(Beginning of EXERCISE INPUT)

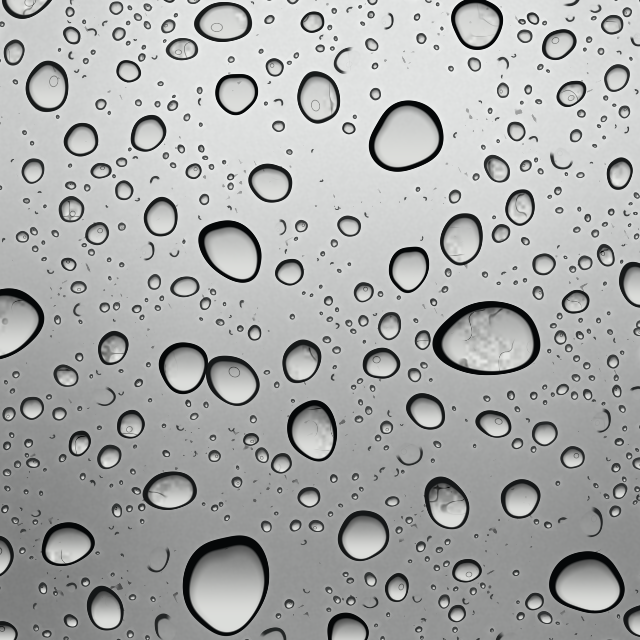
Give the GLSL for this texture, as a WebGL 2 fragment shader.

```glsl
#version 300 es
precision highp float;
// Water drops with dark refracting rims scattered over a grey glass pane.

uniform vec2 u_resolution;
out vec4 fragColor;

struct Drop { vec2 centre; float radius; float seed; };

float hash(vec2 p) {
    return fract(sin(dot(p, vec2(127.1, 311.7))) * 43758.5453);
}

float noise(vec2 p) {
    vec2 i = floor(p), f = fract(p);
    f = f * f * (3.0 - 2.0 * f);
    return mix(mix(hash(i), hash(i + vec2(1, 0)), f.x),
               mix(hash(i + vec2(0, 1)), hash(i + vec2(1, 1)), f.x), f.y);
}

mat2 rotation(float angle) {
    float c = cos(angle), s = sin(angle);
    return mat2(c, s, -s, c);
}

// The drop in the turned grid cell around p; radius 0 means an empty cell.
Drop dropAt(vec2 p, float layer) {
    float cells = 4.0 * pow(1.85, layer);
    mat2 turn = rotation(0.4 + 0.9 * layer);
    vec2 shift = vec2(7.3, 3.6) * (layer + 1.0);
    vec2 id = floor(turn * p * cells + shift);
    float skew = layer > 0.5 && layer < 2.5 ? 0.8 : 1.4;
    float radius = mix(0.13, 0.3, pow(hash(id + 5.7), skew));
    vec2 jitter = vec2(hash(id + 1.3), hash(id + 2.9)) - 0.5;
    vec2 middle = id + 0.5 + jitter * (1.0 - 2.7 * radius);
    vec2 centre = transpose(turn) * ((middle - shift) / cells);
    float present = step(hash(id + 8.1), layer < 0.5 ? 0.5 : 0.83 - 0.1 * layer);
    return Drop(centre, present * radius / cells, hash(id + 31.4));
}

// Small drops give way to larger ones.
bool isCrowded(Drop drop, float layer) {
    for (float bigger = 0.0; bigger < layer; bigger++) {
        Drop other = dropAt(drop.centre, bigger);
        float reach = 1.22 * other.radius + 1.15 * drop.radius;
        if (other.radius > 0.0 && distance(drop.centre, other.centre) < reach) return true;
    }
    return false;
}

// Pane lit from above, dimmer towards the sides, with grain and dust.
vec3 pane(vec2 p, float x) {
    float tone = mix(0.585, 0.885, smoothstep(0.08, 0.88, p.y));
    tone -= 0.09 * smoothstep(0.35, 0.0, x) + 0.04 * smoothstep(0.75, 1.0, x);
    tone += 0.02 * (noise(rotation(0.6) * p * 250.0) - 0.5);
    float dust = noise(rotation(1.1) * p * 150.0) * (0.6 + 0.4 * noise(p * 22.0));
    tone -= 0.25 * smoothstep(0.8, 0.9, dust);
    return tone * vec3(0.992, 1.0, 0.997);
}

vec3 paintDrop(vec3 colour, vec2 p, Drop drop, float layer, float soft) {
    vec2 offset = p - drop.centre;
    float seed = drop.seed;

    // Uneven oval outline
    float stretch = 1.0 + 0.17 * fract(seed * 17.0);
    vec2 q = rotation(6.283 * fract(seed * 7.0)) * offset * vec2(1.0 / stretch, stretch);
    float angle = atan(q.y, q.x);
    float bumps = 1.0 + 0.04 * sin(2.0 * angle + seed * 90.0)
                + (layer < 0.5 ? 0.045 : 0.02) * sin(3.0 * angle + seed * 40.0)
                + 0.012 * sin(5.0 * angle + seed * 70.0);
    float d = length(q) - drop.radius * bumps;

    // Rim, heavier on the upper left
    float facing = dot(offset, vec2(-0.35, 0.93)) / max(length(offset), 1e-4);
    float width = (0.0018 + 0.11 * drop.radius) * (1.0 + mix(0.55, 0.15, p.y) * facing);
    width *= 0.8 + 0.4 * noise(q / drop.radius * 1.5 + seed * 60.0);
    float body = smoothstep(soft, -soft, d);
    float inner = smoothstep(soft, -soft - 0.25 * width, d + width);

    // Some small drops are only broken arcs
    float broken = step(1.5, layer) * step(0.78, fract(seed * 13.0));
    float arc = smoothstep(-0.2, 0.4, sin(angle + seed * 50.0));
    float rim = (body - inner) * mix(1.0, arc, broken);

    // Inverted light inside, with a shaded crescent under the rim
    float height = offset.y / drop.radius;
    vec3 shade = colour * mix(0.75, 0.92, p.y);
    vec3 inside = mix(vec3(0.86, 0.865, 0.855), shade, smoothstep(-0.7, 1.0, height));
    float crescent = smoothstep(2.6 * width, width, -d) * (0.5 + 0.5 * facing);
    inside *= 1.0 - 0.35 * crescent;

    // Streaks, mottling and small trapped rings
    float streak = smoothstep(0.05, 0.0, abs(noise(p * 45.0 + seed * 80.0) - 0.5));
    float patches = smoothstep(0.4, 0.65, noise(p * 28.0 + seed * 30.0));
    float marked = step(layer, 2.5) * step(0.4, fract(seed * 23.0));
    inside -= marked * patches * (0.28 * streak + 0.2 * (noise(p * 170.0) - 0.35));
    vec2 spot = 0.35 * drop.radius * vec2(sin(seed * 99.0), cos(seed * 99.0));
    float ring = abs(length(q - spot) - 0.2 * drop.radius) - 0.0006;
    inside -= 0.3 * step(0.6, fract(seed * 29.0)) * step(0.5, layer) * smoothstep(soft, -soft, ring);

    colour += 0.06 * exp(-max(d, 0.0) * 300.0) * (1.0 - body) * (1.0 - broken);
    colour = mix(colour, inside, inner * (1.0 - 0.9 * broken));
    vec3 rimColour = mix(vec3(0.02, 0.028, 0.031), vec3(0.16, 0.17, 0.17), layer / 4.0);
    return mix(colour, rimColour, rim * (1.0 - 0.05 * layer));
}

void main() {
    vec2 p = gl_FragCoord.xy / u_resolution.y;
    float soft = max(0.0008, 0.6 / u_resolution.y);
    vec3 colour = pane(p, gl_FragCoord.x / u_resolution.x);
    for (float layer = 0.0; layer < 5.0; layer++) {
        Drop drop = dropAt(p, layer);
        if (drop.radius > 0.0 && !isCrowded(drop, layer)) {
            colour = paintDrop(colour, p, drop, layer, soft);
        }
    }
    fragColor = vec4(clamp(colour, 0.0, 1.0), 1.0);
}
```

(End of EXERCISE INPUT)

* **ACTIVITY**
Each entry above is to be restated exactly, without its images.

* **ANSWER BOX**
Give the GLSL for this texture, as a WebGL 2 fragment shader.

```glsl
#version 300 es
precision highp float;
// Water drops with dark refracting rims scattered over a grey glass pane.

uniform vec2 u_resolution;
out vec4 fragColor;

struct Drop { vec2 centre; float radius; float seed; };

float hash(vec2 p) {
    return fract(sin(dot(p, vec2(127.1, 311.7))) * 43758.5453);
}

float noise(vec2 p) {
    vec2 i = floor(p), f = fract(p);
    f = f * f * (3.0 - 2.0 * f);
    return mix(mix(hash(i), hash(i + vec2(1, 0)), f.x),
               mix(hash(i + vec2(0, 1)), hash(i + vec2(1, 1)), f.x), f.y);
}

mat2 rotation(float angle) {
    float c = cos(angle), s = sin(angle);
    return mat2(c, s, -s, c);
}

// The drop in the turned grid cell around p; radius 0 means an empty cell.
Drop dropAt(vec2 p, float layer) {
    float cells = 4.0 * pow(1.85, layer);
    mat2 turn = rotation(0.4 + 0.9 * layer);
    vec2 shift = vec2(7.3, 3.6) * (layer + 1.0);
    vec2 id = floor(turn * p * cells + shift);
    float skew = layer > 0.5 && layer < 2.5 ? 0.8 : 1.4;
    float radius = mix(0.13, 0.3, pow(hash(id + 5.7), skew));
    vec2 jitter = vec2(hash(id + 1.3), hash(id + 2.9)) - 0.5;
    vec2 middle = id + 0.5 + jitter * (1.0 - 2.7 * radius);
    vec2 centre = transpose(turn) * ((middle - shift) / cells);
    float present = step(hash(id + 8.1), layer < 0.5 ? 0.5 : 0.83 - 0.1 * layer);
    return Drop(centre, present * radius / cells, hash(id + 31.4));
}

// Small drops give way to larger ones.
bool isCrowded(Drop drop, float layer) {
    for (float bigger = 0.0; bigger < layer; bigger++) {
        Drop other = dropAt(drop.centre, bigger);
        float reach = 1.22 * other.radius + 1.15 * drop.radius;
        if (other.radius > 0.0 && distance(drop.centre, other.centre) < reach) return true;
    }
    return false;
}

// Pane lit from above, dimmer towards the sides, with grain and dust.
vec3 pane(vec2 p, float x) {
    float tone = mix(0.585, 0.885, smoothstep(0.08, 0.88, p.y));
    tone -= 0.09 * smoothstep(0.35, 0.0, x) + 0.04 * smoothstep(0.75, 1.0, x);
    tone += 0.02 * (noise(rotation(0.6) * p * 250.0) - 0.5);
    float dust = noise(rotation(1.1) * p * 150.0) * (0.6 + 0.4 * noise(p * 22.0));
    tone -= 0.25 * smoothstep(0.8, 0.9, dust);
    return tone * vec3(0.992, 1.0, 0.997);
}

vec3 paintDrop(vec3 colour, vec2 p, Drop drop, float layer, float soft) {
    vec2 offset = p - drop.centre;
    float seed = drop.seed;

    // Uneven oval outline
    float stretch = 1.0 + 0.17 * fract(seed * 17.0);
    vec2 q = rotation(6.283 * fract(seed * 7.0)) * offset * vec2(1.0 / stretch, stretch);
    float angle = atan(q.y, q.x);
    float bumps = 1.0 + 0.04 * sin(2.0 * angle + seed * 90.0)
                + (layer < 0.5 ? 0.045 : 0.02) * sin(3.0 * angle + seed * 40.0)
                + 0.012 * sin(5.0 * angle + seed * 70.0);
    float d = length(q) - drop.radius * bumps;

    // Rim, heavier on the upper left
    float facing = dot(offset, vec2(-0.35, 0.93)) / max(length(offset), 1e-4);
    float width = (0.0018 + 0.11 * drop.radius) * (1.0 + mix(0.55, 0.15, p.y) * facing);
    width *= 0.8 + 0.4 * noise(q / drop.radius * 1.5 + seed * 60.0);
    float body = smoothstep(soft, -soft, d);
    float inner = smoothstep(soft, -soft - 0.25 * width, d + width);

    // Some small drops are only broken arcs
    float broken = step(1.5, layer) * step(0.78, fract(seed * 13.0));
    float arc = smoothstep(-0.2, 0.4, sin(angle + seed * 50.0));
    float rim = (body - inner) * mix(1.0, arc, broken);

    // Inverted light inside, with a shaded crescent under the rim
    float height = offset.y / drop.radius;
    vec3 shade = colour * mix(0.75, 0.92, p.y);
    vec3 inside = mix(vec3(0.86, 0.865, 0.855), shade, smoothstep(-0.7, 1.0, height));
    float crescent = smoothstep(2.6 * width, width, -d) * (0.5 + 0.5 * facing);
    inside *= 1.0 - 0.35 * crescent;

    // Streaks, mottling and small trapped rings
    float streak = smoothstep(0.05, 0.0, abs(noise(p * 45.0 + seed * 80.0) - 0.5));
    float patches = smoothstep(0.4, 0.65, noise(p * 28.0 + seed * 30.0));
    float marked = step(layer, 2.5) * step(0.4, fract(seed * 23.0));
    inside -= marked * patches * (0.28 * streak + 0.2 * (noise(p * 170.0) - 0.35));
    vec2 spot = 0.35 * drop.radius * vec2(sin(seed * 99.0), cos(seed * 99.0));
    float ring = abs(length(q - spot) - 0.2 * drop.radius) - 0.0006;
    inside -= 0.3 * step(0.6, fract(seed * 29.0)) * step(0.5, layer) * smoothstep(soft, -soft, ring);

    colour += 0.06 * exp(-max(d, 0.0) * 300.0) * (1.0 - body) * (1.0 - broken);
    colour = mix(colour, inside, inner * (1.0 - 0.9 * broken));
    vec3 rimColour = mix(vec3(0.02, 0.028, 0.031), vec3(0.16, 0.17, 0.17), layer / 4.0);
    return mix(colour, rimColour, rim * (1.0 - 0.05 * layer));
}

void main() {
    vec2 p = gl_FragCoord.xy / u_resolution.y;
    float soft = max(0.0008, 0.6 / u_resolution.y);
    vec3 colour = pane(p, gl_FragCoord.x / u_resolution.x);
    for (float layer = 0.0; layer < 5.0; layer++) {
        Drop drop = dropAt(p, layer);
        if (drop.radius > 0.0 && !isCrowded(drop, layer)) {
            colour = paintDrop(colour, p, drop, layer, soft);
        }
    }
    fragColor = vec4(clamp(colour, 0.0, 1.0), 1.0);
}
```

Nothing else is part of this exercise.